“Five BGF soldiers spotted me [and] pointing their rifles [fixed with bayonets] ordered me to get out of the car. They acted like pirates. They then interrogated me for hours. They finally let me go after they found no weapons or military supplies. They warned that they would blow up my car if I carry DKBA soldiers next time,” Pha Bout said.
Other villagers who had traveled the same route joined the conversation.
“We villagers are victims. I have been on the run, hiding [from] hostilities since I was a little girl,” said one middle-aged Karen woman. “In an accident, gunfire was exchanged in our village. I could see shells landing and bullets were flying around the village while I was running [for safety].”
The woman said the ethnic Karen people were accustomed to experiencing hostilities, but she expressed her desire for civilians to live in peace and safety.
“Sometimes, I want to let them [ethnic rebels and the Burma Army] fight until one group totally beats the others. I can be shot dead while running [for my life]. But, it doesn’t matter. If one becomes champion, then there is no group to keep resisting … so no more war,” said the woman.
“If they don’t completely beat one another, there is always the possibility of conflicts. And we always have to stay in fear,” she added.
Recent fighting in Karen and Mon states forced dozens of villagers to flee their homes and even cross into neighboring Thailand for safety. Some who hide in the jungle in Mon State are still too afraid of returning home, or to their fields to cultivate crops.
Observers said one cause of the ongoing armed conflict was the lack of a military code of conduct, an issue that is now being sidelined by the government peacemaking delegation in talks.
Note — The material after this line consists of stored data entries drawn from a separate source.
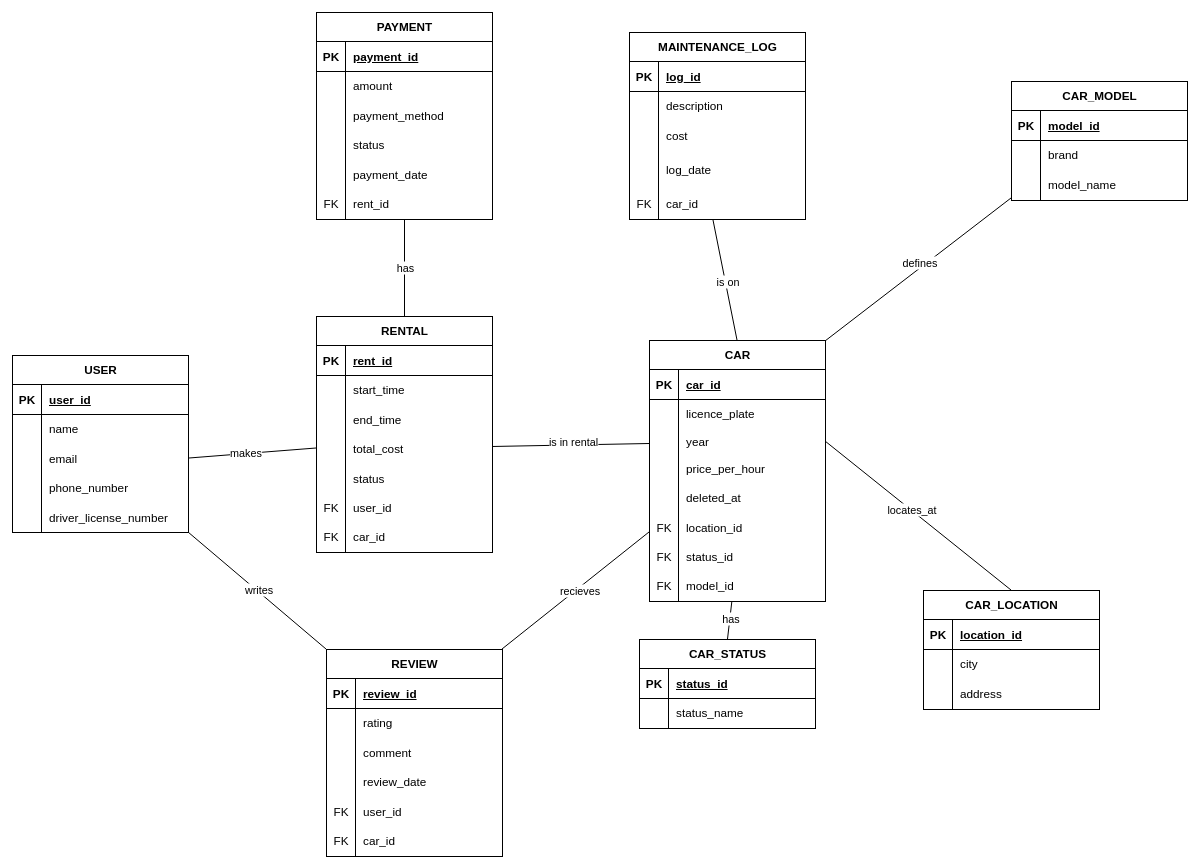
<!DOCTYPE html>
<html lang="en">
<head>
<meta charset="utf-8">
<title>Car rental entity relationship diagram</title>
<style>
:root { --paper: #fff; --ink: #000; --row: 29.4px; }
* { box-sizing: border-box; margin: 0; padding: 0; }
html, body { width: 1200px; height: 867px; overflow: hidden; background: var(--paper); }
.diagram { position: relative; width: 1200px; height: 867px; color: var(--ink); font: 11.75px/14px "Liberation Sans", Arial, sans-serif; }
.relations { position: absolute; inset: 0; stroke: var(--ink); stroke-width: 1; }
.relation { position: absolute; transform: translate(-50%, -50%); background: var(--paper); font-size: 10.8px; line-height: 13px; white-space: nowrap; }
.entity { position: absolute; width: 177px; border: 1px solid var(--ink); background: var(--paper); }
.entity h2 { display: flex; align-items: center; justify-content: center; height: var(--row); border-bottom: 1px solid var(--ink); font-size: inherit; line-height: inherit; }
.entity ul { list-style: none; }
.entity li { display: flex; height: var(--row); }
.entity li.primary { border-bottom: 1px solid var(--ink); font-weight: bold; }
.primary .field span { text-decoration: underline; }
.key { display: flex; align-items: center; justify-content: center; flex: 0 0 29px; border-right: 1px solid var(--ink); }
.field { display: flex; align-items: center; padding-left: 7px; white-space: nowrap; }
.entity li.tall { height: 39px; }
.entity li.short { height: 25px; }
.payment { left: 316px; top: 12px; }
.maintenance-log { left: 629px; top: 32px; }
.car-model { left: 1011px; top: 81px; }
.user { left: 12px; top: 355px; }
.rental { left: 316px; top: 316px; }
.car { left: 649px; top: 340px; }
.car-status { left: 639px; top: 639px; }
.car-location { left: 923px; top: 590px; }
.review { left: 326px; top: 649px; }
</style>
</head>
<body>
<main class="diagram">
  <svg class="relations" width="1200" height="867" viewBox="0 0 1200 867" aria-hidden="true">
    <line x1="404.5" y1="218" x2="404.5" y2="316"/>
    <line x1="713" y1="220" x2="737" y2="340"/>
    <line x1="1011" y1="198" x2="825" y2="341"/>
    <line x1="189" y1="458" x2="316" y2="448"/>
    <line x1="492" y1="446.5" x2="649" y2="443.5"/>
    <line x1="188" y1="532" x2="326" y2="649"/>
    <line x1="649" y1="532" x2="502" y2="649"/>
    <line x1="732" y1="600" x2="727.5" y2="639"/>
    <line x1="825" y1="441" x2="1011" y2="590"/>
  </svg>

  <span class="relation" style="left:405.5px;top:268px">has</span>
  <span class="relation" style="left:728px;top:282px">is on</span>
  <span class="relation" style="left:920px;top:263px">defines</span>
  <span class="relation" style="left:246px;top:453px">makes</span>
  <span class="relation" style="left:573.5px;top:442px">is in rental</span>
  <span class="relation" style="left:259px;top:590px">writes</span>
  <span class="relation" style="left:580px;top:591px">recieves</span>
  <span class="relation" style="left:731px;top:619px">has</span>
  <span class="relation" style="left:912px;top:510px">locates_at</span>

  <section class="entity payment">
    <h2>PAYMENT</h2>
    <ul>
      <li class="primary"><span class="key">PK</span><span class="field"><span>payment_id</span></span></li>
      <li><span class="key"></span><span class="field">amount</span></li>
      <li><span class="key"></span><span class="field">payment_method</span></li>
      <li><span class="key"></span><span class="field">status</span></li>
      <li><span class="key"></span><span class="field">payment_date</span></li>
      <li><span class="key">FK</span><span class="field">rent_id</span></li>
    </ul>
  </section>

  <section class="entity maintenance-log">
    <h2>MAINTENANCE_LOG</h2>
    <ul>
      <li class="primary"><span class="key">PK</span><span class="field"><span>log_id</span></span></li>
      <li><span class="key"></span><span class="field">description</span></li>
      <li><span class="key"></span><span class="field">cost</span></li>
      <li class="tall"><span class="key"></span><span class="field">log_date</span></li>
      <li><span class="key">FK</span><span class="field">car_id</span></li>
    </ul>
  </section>

  <section class="entity car-model">
    <h2>CAR_MODEL</h2>
    <ul>
      <li class="primary"><span class="key">PK</span><span class="field"><span>model_id</span></span></li>
      <li><span class="key"></span><span class="field">brand</span></li>
      <li><span class="key"></span><span class="field">model_name</span></li>
    </ul>
  </section>

  <section class="entity user">
    <h2>USER</h2>
    <ul>
      <li class="primary"><span class="key">PK</span><span class="field"><span>user_id</span></span></li>
      <li><span class="key"></span><span class="field">name</span></li>
      <li><span class="key"></span><span class="field">email</span></li>
      <li><span class="key"></span><span class="field">phone_number</span></li>
      <li><span class="key"></span><span class="field">driver_license_number</span></li>
    </ul>
  </section>

  <section class="entity rental">
    <h2>RENTAL</h2>
    <ul>
      <li class="primary"><span class="key">PK</span><span class="field"><span>rent_id</span></span></li>
      <li><span class="key"></span><span class="field">start_time</span></li>
      <li><span class="key"></span><span class="field">end_time</span></li>
      <li><span class="key"></span><span class="field">total_cost</span></li>
      <li><span class="key"></span><span class="field">status</span></li>
      <li><span class="key">FK</span><span class="field">user_id</span></li>
      <li><span class="key">FK</span><span class="field">car_id</span></li>
    </ul>
  </section>

  <section class="entity car">
    <h2>CAR</h2>
    <ul>
      <li class="primary"><span class="key">PK</span><span class="field"><span>car_id</span></span></li>
      <li><span class="key"></span><span class="field">licence_plate</span></li>
      <li class="short"><span class="key"></span><span class="field">year</span></li>
      <li><span class="key"></span><span class="field">price_per_hour</span></li>
      <li><span class="key"></span><span class="field">deleted_at</span></li>
      <li><span class="key">FK</span><span class="field">location_id</span></li>
      <li><span class="key">FK</span><span class="field">status_id</span></li>
      <li><span class="key">FK</span><span class="field">model_id</span></li>
    </ul>
  </section>

  <section class="entity car-status">
    <h2>CAR_STATUS</h2>
    <ul>
      <li class="primary"><span class="key">PK</span><span class="field"><span>status_id</span></span></li>
      <li><span class="key"></span><span class="field">status_name</span></li>
    </ul>
  </section>

  <section class="entity car-location">
    <h2>CAR_LOCATION</h2>
    <ul>
      <li class="primary"><span class="key">PK</span><span class="field"><span>location_id</span></span></li>
      <li><span class="key"></span><span class="field">city</span></li>
      <li><span class="key"></span><span class="field">address</span></li>
    </ul>
  </section>

  <section class="entity review">
    <h2>REVIEW</h2>
    <ul>
      <li class="primary"><span class="key">PK</span><span class="field"><span>review_id</span></span></li>
      <li><span class="key"></span><span class="field">rating</span></li>
      <li><span class="key"></span><span class="field">comment</span></li>
      <li><span class="key"></span><span class="field">review_date</span></li>
      <li><span class="key">FK</span><span class="field">user_id</span></li>
      <li><span class="key">FK</span><span class="field">car_id</span></li>
    </ul>
  </section>
</main>
</body>
</html>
“We still have the code of conduct issue to discuss, but they [the government] proposed not to discuss this issue first because this issue could delay a peace agreement,” said Nai Hong Sar, head of the Nationwide Ceasefire Coordination Team (NCCT), a working committee that combines 16 ethnic armed groups.
On Sept. 9, clashes broke out between the government army and the Karen National Union (KNU), the largest Karen armed group, whose leaders maintain good ties with the government. One Burmese soldier died. Government troops clashed with KNU troops again on Sept. 27, killing one KNU soldier in Kyaukgyi Township, Pegu Division, which is under KNU control.
All these incidents transpired as government troops patrolled in KNU-controlled areas without informing the rebel armed group in advance, evidence of the lack of coordination and communication between opposing troops on the ground.
Naw K’nyaw Paw, secretary of the Karen Women Organization (KWO), said that a code of conduct should be prioritized.
“What we worry about the most is the lack of a code of conduct [in the peace process]. We support ceasefires. But we think a code of conduct should be prioritized as we think it will prevent tension and conflicts,” said K’nyaw Paw.
“As there is no such mechanism, clashes can happen easily. And finally, civilians are the victims and they don’t even know who to blame. So, we think the government should seriously think about it,” she added.
Ethnic observers said that a nationwide ceasefire agreement, without implementing mechanisms to consolidate the ceasefire process, would be more like a piece of signed paper than a peace that protects civilians from harm, fear and abuses.
“They [government and ethnic groups] signed several bilateral agreements alreadym, but none of these included a code of conduct,” said K’nyaw Paw. “The KNU proposed it, but the government asked them to work on a better one. They are negotiating for words and terms but they still can’t move forward [with it].”